#### [Task brief]
From the first entry to the last, restate everything word for word and exclude pictures.

#### [Given data]
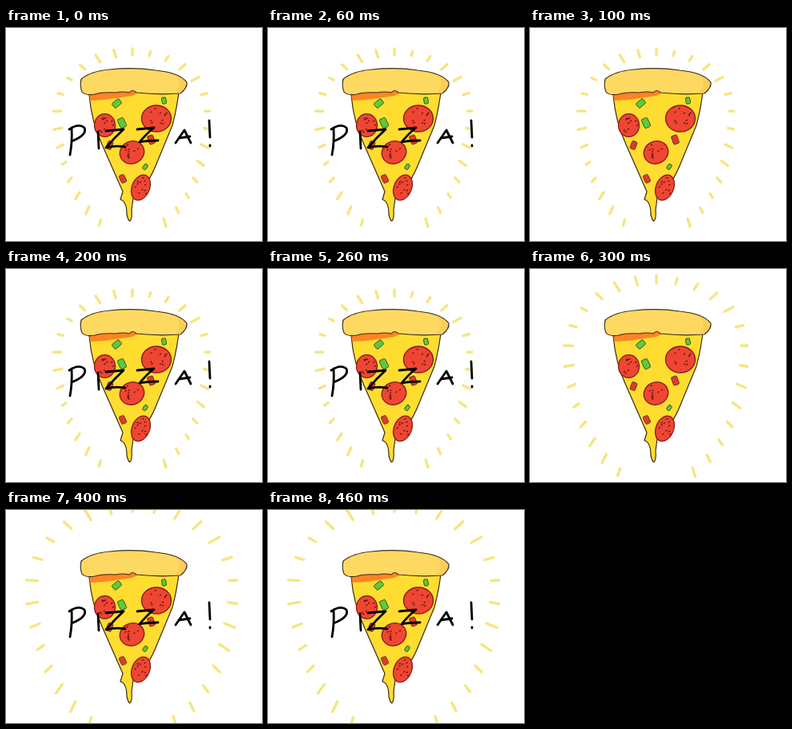
Recreate the animation shown at these times as an HTML page. Size 320 px wide and 267 px high, loop 500 ms.

```html
<!DOCTYPE html>
<html lang="en">
<meta charset="utf-8">
<title>Pizza!</title>
<style>
  html, body { margin: 0; width: 100%; height: 100%; overflow: hidden; background: #fff }
  svg { display: block; width: 100vw; height: 100vh; stroke-linecap: round; stroke-linejoin: round }
</style>
<svg viewBox="0 0 320 267">
  <path id="rays" fill="none" stroke="#f5e680" stroke-width="3.4"/>

  <g stroke="#3b2a1a" stroke-width="1.2">
    <path fill="#ffdd30" d="M103 72L104 84Q107 118 120 146L146 205 143 215Q151 217 151 234 153 242 155 242 158 239 157 228L159 213Q178 197 189 168L208 122Q214 100 217 72Z"/>
    <path fill="#ff8424" stroke="none" d="M104 78H171L158 85 123 90 105 91Z"/>
    <path fill="#fed962" d="M94 64Q106 54 130 52 160 49 187 53 217 56 226 68 227 75 218 82 190 84 163 81 158 76 154 81 146 79 137 81 121 80 111 83 99 85 95 80 92 73 94 64Z"/>
    <path fill="#fbc652" stroke="none" opacity=".65" d="M210 58Q224 64 225 70 223 80 211 82 222 69 210 58Z"/>
  </g>

  <g id="pepperoni" fill="#ee4632" stroke="#86181b" stroke-width="1.3"></g>
  <path id="specks" fill="none" stroke="#6b1a16" stroke-width="1.5"/>
  <g id="bits" stroke="#3d3a1c" stroke-width=".8"></g>

  <g id="lettering" role="img" aria-label="PIZZA!" fill="none" stroke="#000" stroke-width="2.8">
    <path d="M82 125Q83 143 80 159M79 127Q91 119 98 125 102 134 82 142"/>
    <path d="M115 130L116 151"/>
    <path d="M125 129L147 127Q136 137 125 150 136 147 149 149"/>
    <path d="M164 127L185 125Q176 132 167 143 177 141 190 141"/>
    <path d="M212 144L223 128 231 144M216 138L230 136"/>
    <path d="M254 116L255 137M255 147v1"/>
  </g>
</svg>
<script>
const byId = id => document.getElementById(id);
const svgNS = "http://www.w3.org/2000/svg";
let seed = 7;
const random = () => (seed = seed * 16807 % 2147483647) / 2147483647;

function add(parent, tag, attributes) {
  const node = byId(parent).appendChild(document.createElementNS(svgNS, tag));
  for (const name in attributes) node.setAttribute(name, attributes[name]);
}

function addPepperoni(cx, cy, rx, ry, tilt) {
  add("pepperoni", "ellipse", { cx, cy, rx, ry, transform: `rotate(${tilt} ${cx} ${cy})` });
  let specks = byId("specks").getAttribute("d") || "";
  for (let i = 0; i < 11; i++) {
    const angle = random() * 2 * Math.PI, r = .8 * Math.sqrt(random());
    specks += `M${cx + rx * r * Math.cos(angle)} ${cy + ry * r * Math.sin(angle)}l1 -.6`;
  }
  byId("specks").setAttribute("d", specks);
}

function addBit(x, y, size, tilt, fill) {
  add("bits", "rect", {
    x: x - size / 3, y: y - size / 2, width: size / 1.5, height: size, rx: 1.5,
    fill, transform: `rotate(${tilt} ${x} ${y})`
  });
}

addPepperoni(123.5, 122, 13, 14.3, 0);
addPepperoni(188, 113.5, 18.5, 16.5, 0);
addPepperoni(157.5, 156, 15.5, 14, -25);
addPepperoni(168.5, 200, 11, 16.5, 22);

const green = "#5bcb3c", red = "#e8382d";
addBit(138.5, 94.5, 11, 50, green);
addBit(145, 119, 12, -25, green);
addBit(197.5, 91, 8, -10, green);
addBit(174, 174, 7, 35, green);
addBit(129.5, 147, 10, 20, red);
addBit(181.5, 140, 11, -20, red);
addBit(146, 189, 10, -25, red);

// Rays stand evenly along an egg that widens with each burst, open at the bottom
const CX = 158, RAYS = 30;
const egg = document.createElementNS(svgNS, "path");

function rayPath(burst) {
  const cy = 105 - 5 * burst, rx = 94 + 16 * burst;
  const up = 75 + 12 * burst, down = 154 + 17 * burst;
  egg.setAttribute("d", `M${CX} ${cy - up}a${rx} ${up} 0 0 1 ${rx} ${up}` +
    `a${rx} ${down} 0 0 1 ${-2 * rx} 0a${rx} ${up} 0 0 1 ${rx} ${-up}`);
  const total = egg.getTotalLength();
  let d = "";
  for (let i = 0; i < RAYS; i++) {
    const { x, y } = egg.getPointAtLength(total * i / RAYS);
    if (y > 220 && Math.abs(x - CX) < 38) continue;
    const angle = Math.atan2(y - cy, x - CX);
    const half = 4 + burst + 1.2 * Math.sin(i * 5);
    const dx = half * Math.cos(angle), dy = half * Math.sin(angle);
    d += `M${x - dx} ${y - dy}l${2 * dx} ${2 * dy}`;
  }
  return d;
}

const start = performance.now();
function draw(now) {
  const step = Math.floor(Math.max(0, now - start) % 500 / 100);
  byId("rays").setAttribute("d", rayPath(Math.max(0, step - 2)));
  byId("lettering").style.display = step % 2 ? "none" : "";
  requestAnimationFrame(draw);
}
draw(start);
</script>
</html>
```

#### [Expected answer]
Recreate the animation shown at these times as an HTML page. Size 320 px wide and 267 px high, loop 500 ms.

```html
<!DOCTYPE html>
<html lang="en">
<meta charset="utf-8">
<title>Pizza!</title>
<style>
  html, body { margin: 0; width: 100%; height: 100%; overflow: hidden; background: #fff }
  svg { display: block; width: 100vw; height: 100vh; stroke-linecap: round; stroke-linejoin: round }
</style>
<svg viewBox="0 0 320 267">
  <path id="rays" fill="none" stroke="#f5e680" stroke-width="3.4"/>

  <g stroke="#3b2a1a" stroke-width="1.2">
    <path fill="#ffdd30" d="M103 72L104 84Q107 118 120 146L146 205 143 215Q151 217 151 234 153 242 155 242 158 239 157 228L159 213Q178 197 189 168L208 122Q214 100 217 72Z"/>
    <path fill="#ff8424" stroke="none" d="M104 78H171L158 85 123 90 105 91Z"/>
    <path fill="#fed962" d="M94 64Q106 54 130 52 160 49 187 53 217 56 226 68 227 75 218 82 190 84 163 81 158 76 154 81 146 79 137 81 121 80 111 83 99 85 95 80 92 73 94 64Z"/>
    <path fill="#fbc652" stroke="none" opacity=".65" d="M210 58Q224 64 225 70 223 80 211 82 222 69 210 58Z"/>
  </g>

  <g id="pepperoni" fill="#ee4632" stroke="#86181b" stroke-width="1.3"></g>
  <path id="specks" fill="none" stroke="#6b1a16" stroke-width="1.5"/>
  <g id="bits" stroke="#3d3a1c" stroke-width=".8"></g>

  <g id="lettering" role="img" aria-label="PIZZA!" fill="none" stroke="#000" stroke-width="2.8">
    <path d="M82 125Q83 143 80 159M79 127Q91 119 98 125 102 134 82 142"/>
    <path d="M115 130L116 151"/>
    <path d="M125 129L147 127Q136 137 125 150 136 147 149 149"/>
    <path d="M164 127L185 125Q176 132 167 143 177 141 190 141"/>
    <path d="M212 144L223 128 231 144M216 138L230 136"/>
    <path d="M254 116L255 137M255 147v1"/>
  </g>
</svg>
<script>
const byId = id => document.getElementById(id);
const svgNS = "http://www.w3.org/2000/svg";
let seed = 7;
const random = () => (seed = seed * 16807 % 2147483647) / 2147483647;

function add(parent, tag, attributes) {
  const node = byId(parent).appendChild(document.createElementNS(svgNS, tag));
  for (const name in attributes) node.setAttribute(name, attributes[name]);
}

function addPepperoni(cx, cy, rx, ry, tilt) {
  add("pepperoni", "ellipse", { cx, cy, rx, ry, transform: `rotate(${tilt} ${cx} ${cy})` });
  let specks = byId("specks").getAttribute("d") || "";
  for (let i = 0; i < 11; i++) {
    const angle = random() * 2 * Math.PI, r = .8 * Math.sqrt(random());
    specks += `M${cx + rx * r * Math.cos(angle)} ${cy + ry * r * Math.sin(angle)}l1 -.6`;
  }
  byId("specks").setAttribute("d", specks);
}

function addBit(x, y, size, tilt, fill) {
  add("bits", "rect", {
    x: x - size / 3, y: y - size / 2, width: size / 1.5, height: size, rx: 1.5,
    fill, transform: `rotate(${tilt} ${x} ${y})`
  });
}

addPepperoni(123.5, 122, 13, 14.3, 0);
addPepperoni(188, 113.5, 18.5, 16.5, 0);
addPepperoni(157.5, 156, 15.5, 14, -25);
addPepperoni(168.5, 200, 11, 16.5, 22);

const green = "#5bcb3c", red = "#e8382d";
addBit(138.5, 94.5, 11, 50, green);
addBit(145, 119, 12, -25, green);
addBit(197.5, 91, 8, -10, green);
addBit(174, 174, 7, 35, green);
addBit(129.5, 147, 10, 20, red);
addBit(181.5, 140, 11, -20, red);
addBit(146, 189, 10, -25, red);

// Rays stand evenly along an egg that widens with each burst, open at the bottom
const CX = 158, RAYS = 30;
const egg = document.createElementNS(svgNS, "path");

function rayPath(burst) {
  const cy = 105 - 5 * burst, rx = 94 + 16 * burst;
  const up = 75 + 12 * burst, down = 154 + 17 * burst;
  egg.setAttribute("d", `M${CX} ${cy - up}a${rx} ${up} 0 0 1 ${rx} ${up}` +
    `a${rx} ${down} 0 0 1 ${-2 * rx} 0a${rx} ${up} 0 0 1 ${rx} ${-up}`);
  const total = egg.getTotalLength();
  let d = "";
  for (let i = 0; i < RAYS; i++) {
    const { x, y } = egg.getPointAtLength(total * i / RAYS);
    if (y > 220 && Math.abs(x - CX) < 38) continue;
    const angle = Math.atan2(y - cy, x - CX);
    const half = 4 + burst + 1.2 * Math.sin(i * 5);
    const dx = half * Math.cos(angle), dy = half * Math.sin(angle);
    d += `M${x - dx} ${y - dy}l${2 * dx} ${2 * dy}`;
  }
  return d;
}

const start = performance.now();
function draw(now) {
  const step = Math.floor(Math.max(0, now - start) % 500 / 100);
  byId("rays").setAttribute("d", rayPath(Math.max(0, step - 2)));
  byId("lettering").style.display = step % 2 ? "none" : "";
  requestAnimationFrame(draw);
}
draw(start);
</script>
</html>
```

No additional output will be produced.